·
531 Posts
solid nylon bushings definatley tighten handling and road feel but worsen ride for the street. The more road race the suspension gets the worse it gets for street comfort.
 

·
Registered
Joined
·
13,581 Posts
No personal experience, but in addition to ride quality from what I recall often hearing about old school Ferrari's being used on the street, they had all sold bushings, the frequent maintenance/bushing replacement required is a factor many will not want to put up with.
 

·
Registered
Joined
·
934 Posts
i say polyurethane... more streetable but still big improvement over stock's, very durable, and more forgiving handling.
 

·
Registered
Joined
·
175 Posts
One big problem is dealing with the misalignment inherent in the system. The ears on the car are not exactly lined up with the eyes in the arm. Whatever bushing or bearing that makes the pivot must handle that misalignment without binding or introducing too much play that messes up the car's alignment. Rubber and polyurethane flexes, and spherical bearings can rotate in all 3 axes. A solid bearing, like a bronze sleeve bearing, must be loose enough to handle that misalignment, which certainly would result in too much slop. Even spherical bearings usually have a nomex/teflon liner to add some compliance to the system.

You're asking for trouble with metal sleeve bearings, unless you "float" the metal sleeve in some sort of compliant plastic.

My first front lower control arm bearings were a phenolic bearing held in the arm with some 80A polyurethane. It worked well, and I'll do that again when my current set up of 75D tubes held in place with 80A wear out in another 75,000 miles... My upper arm bearings are also 75D polyu., which works quite nicely without too much rattling.

All my 75D is carbon-impregnated to keep the squeaking down without grease. It's the duck's guts.

Steel on steel is the worst possible bearing.

Asterix
 

·
OG
Joined
·
1,059 Posts
Back in the early 80's my friends bought a Fiat SUper Brava racecar that the previous owners had replaced many of the bushings with steel joints - that care tore the crap out of its suspension just about every race, and they were convinced that it was a dud.
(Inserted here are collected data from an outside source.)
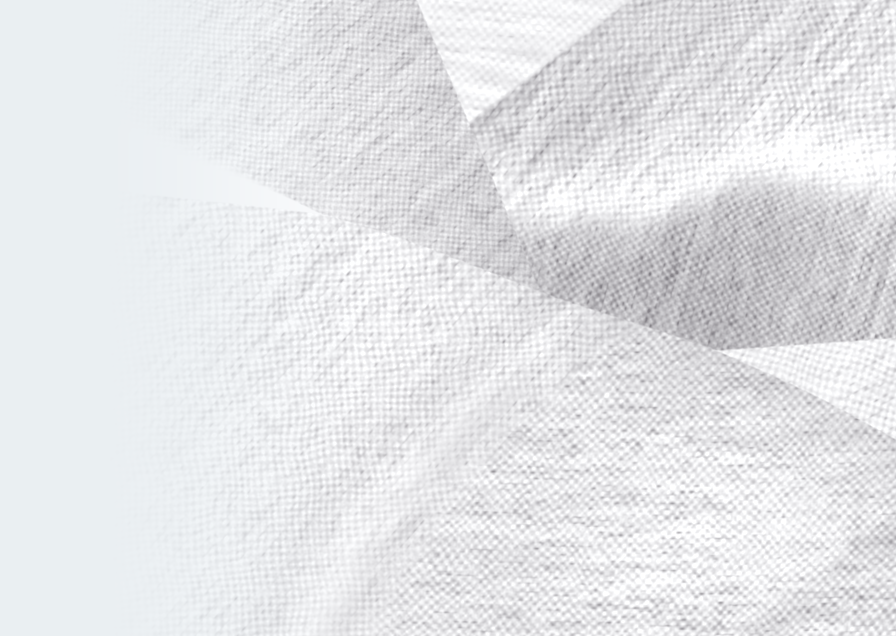
Give the GLSL for this texture, as a WebGL 1 fragment shader.

```glsl
precision highp float;
// Pale woven cloth lying in overlapping folds that dissolve into a cool blank left side.
// Each fold is a soft-edged mask with its own shading; the thread detail is a staggered
// bump lattice, stretched noise and fine fibres, rotated to the direction of each fold.
uniform vec2 u_resolution;

const vec3 BLANK = vec3(0.918, 0.937, 0.949);
const vec3 SHADOW = vec3(0.60, 0.59, 0.61);
const vec3 LIGHT = vec3(0.985, 0.987, 0.993);
const float PITCH = 0.0056;      // half the distance between stitches
const float WEAVE = 0.066;       // stitch contrast
const float STREAK = 0.13;       // contrast of the uneven yarn
const float FIBRE = 0.15;        // contrast of thin broken threads
const float EDGE = 0.0016;       // softness of a crisp fold edge
const float FADE_START = 0.10;
const float FADE_END = 0.44;

float hash(vec2 p) {
  vec3 q = fract(vec3(p.xyx) * 0.1031);
  q += dot(q, q.yzx + 33.33);
  return fract((q.x + q.y) * q.z);
}

float noise(vec2 p) {
  vec2 i = floor(p), f = fract(p);
  f = f * f * (3.0 - 2.0 * f);
  return mix(mix(hash(i), hash(i + vec2(1.0, 0.0)), f.x),
             mix(hash(i + vec2(0.0, 1.0)), hash(i + vec2(1.0, 1.0)), f.x), f.y);
}

float bell(float x, float width) {
  return exp(-x * x / (width * width));
}

// Ramp that rises from zero with a rounded corner
float bend(float x) {
  return 0.5 * (x + sqrt(x * x + 0.0004));
}

// 1 where d is positive
float side(float d, float softness) {
  return smoothstep(-softness, softness, d);
}

// Signed thread detail; angle is the yarn direction, rising to the right
float cloth(vec2 p, float angle, float pitch, float weave, float streak) {
  float c = cos(angle), s = sin(angle);
  vec2 q = vec2(c * p.x - s * p.y, s * p.x + c * p.y);
  vec2 wobble = vec2(noise(p * 24.0), noise(p * 24.0 + 31.0)) - 0.5;
  vec2 cell = 3.14159 * (q / pitch + 1.3 * wobble);
  float bump = cos(cell.x) * cos(cell.y);
  float stitch = bump * (0.55 + 0.9 * noise(q / pitch * 0.6 + 9.0)) + 1.1 * (noise(q / pitch * 2.2) - 0.5);
  float yarn = 0.4 * noise(q * vec2(9.0, 75.0)) + 0.6 * noise(q * vec2(20.0, 210.0) + 17.0) - 0.5;
  float patches = 0.4 + 1.2 * noise(p * 9.0 + 5.0);
  float thread = noise(q * vec2(70.0, 310.0) + 43.0);
  float fibre = 0.13 - thread * thread * thread * (0.75 - 0.45 * bump);
  return weave * (WEAVE * stitch + FIBRE * fibre * (0.5 + 0.5 * patches)) + STREAK * streak * yarn * patches;
}

// Upper edge of the front fold, y measured downwards
float ridge(float x) {
  return 0.216 + 0.11 * (x - 0.156) + 0.21 * bend(x - 0.365) + 0.07 * bend(x - 0.456)
       - 0.075 * bend(x - 0.625) + 0.14 * bend(x - 0.79) + 0.10 * bend(x - 0.911);
}

float backFolds(vec2 p) {
  // Bright sheet furthest away
  float tone = 0.945 + cloth(p, -0.1, PITCH, 0.45, 1.1);

  // Right fold with a curved highlight
  float crest = mix(0.222, 0.172, smoothstep(0.70, 0.85, p.x)) + 0.1 * max(p.x - 0.85, 0.0);
  float slope = p.y - 0.77 * (0.703 - p.x);
  float right = 0.85 + 0.06 * smoothstep(0.08, 0.35, slope)
              + 0.10 * bell(p.y - crest, 0.035) - 0.03 * bell(slope, 0.03);
  right += cloth(p, 0.88, PITCH * 1.05, 1.0, 1.1);
  tone = mix(tone, right, side(slope, 0.004));

  // Shaded underside below the highlight
  float under = 0.765 + 0.05 * smoothstep(0.8, 1.0, p.x) - 0.045 * bell(p.x - 0.72, 0.12)
              + 0.05 * bell(p.y - crest - 0.03, 0.04);
  under += cloth(p, 1.3, PITCH * 0.9, 1.1, 1.15);
  tone = mix(tone, under, side(p.y - crest - 0.032, 0.026));

  // White gap beneath the underside
  float gap = 0.95 + cloth(p, 0.5, PITCH, 0.8, 0.4);
  tone = mix(tone, gap, side(p.y - 0.392 + 0.07 * (p.x - 0.79), EDGE));

  // Left fold, darkening towards its long diagonal edge
  float reach = 0.465 + 0.425 * p.y - p.x;
  float left = 0.92 - 0.085 * exp(-max(reach, 0.0) / 0.13)
             - 0.05 * smoothstep(0.14, 0.33, p.y) * smoothstep(0.3, 0.55, p.x);
  left += cloth(p, 0.72, PITCH * 0.8, 0.85, 0.65);
  float lip = 0.245 + 0.5 * (p.x - 0.371) - p.y;
  left = mix(0.985, left, side(lip, mix(0.02, EDGE, smoothstep(0.15, 0.34, p.x))));
  return mix(tone, left, side(reach, EDGE));
}

float frontFold(vec2 p, float depth) {
  float v = p.y - 0.417;
  float crease = p.x - (0.638 - 1.14 * v + 1.3 * v * v);
  float blur = bell(crease + 0.055, 0.045) * smoothstep(0.36, 0.48, p.y);

  // Smooth flank on the left with a blurred valley
  float flank = 0.936 - 0.05 * bell(crease + 0.025, 0.035) - 0.04 * bell(crease + 0.13, 0.05)
              + 0.025 * bell(crease + 0.078, 0.025);
  flank += cloth(p, 0.85, PITCH, 0.95 - 0.5 * blur, 0.6);

  // Broad lit panel on the right
  float panel = 0.90 + 0.05 * bell(length((p - vec2(0.83, 0.60)) * vec2(0.7, 1.0)), 0.10);
  float corner = 0.78 * (p.x - 0.833) + p.y - 0.703;
  panel -= 0.065 * side(corner, 0.015) * exp(-max(corner, 0.0) / 0.10);
  panel += cloth(p + vec2(0.0, 0.08 * p.x * p.x), -0.12, PITCH, 1.1, 0.95);

  float tone = mix(flank, panel, smoothstep(-0.018, 0.022, crease));
  return tone - 0.07 * exp(-depth / 0.045) * smoothstep(0.40, 0.75, p.x);
}

void main() {
  vec2 p = vec2(gl_FragCoord.x, u_resolution.y - gl_FragCoord.y) / u_resolution.x;
  float depth = p.y - ridge(p.x);
  float tone = mix(backFolds(p), frontFold(p, max(depth, 0.0)), side(depth, EDGE));
  vec3 color = mix(SHADOW, LIGHT, clamp((tone - 0.60) / 0.385, -0.2, 1.04));
  color = mix(BLANK, color, smoothstep(FADE_START, FADE_END, p.x));
  gl_FragColor = vec4(clamp(color, 0.0, 1.0), 1.0);
}
```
WHen we got to it, the first thing we did was to replace the busjings ( I don't remember what with) and the car started to finish (and win) races.

As asterix suggests, you might experience major failures, not only with the little misalignments, but with the brutal transfer od loads through to the mounting points of the suspension.

You need some degee of "give" and metal will not provide that.

Cheers
Rich B.
 
1 - 8 of 8 Posts
Top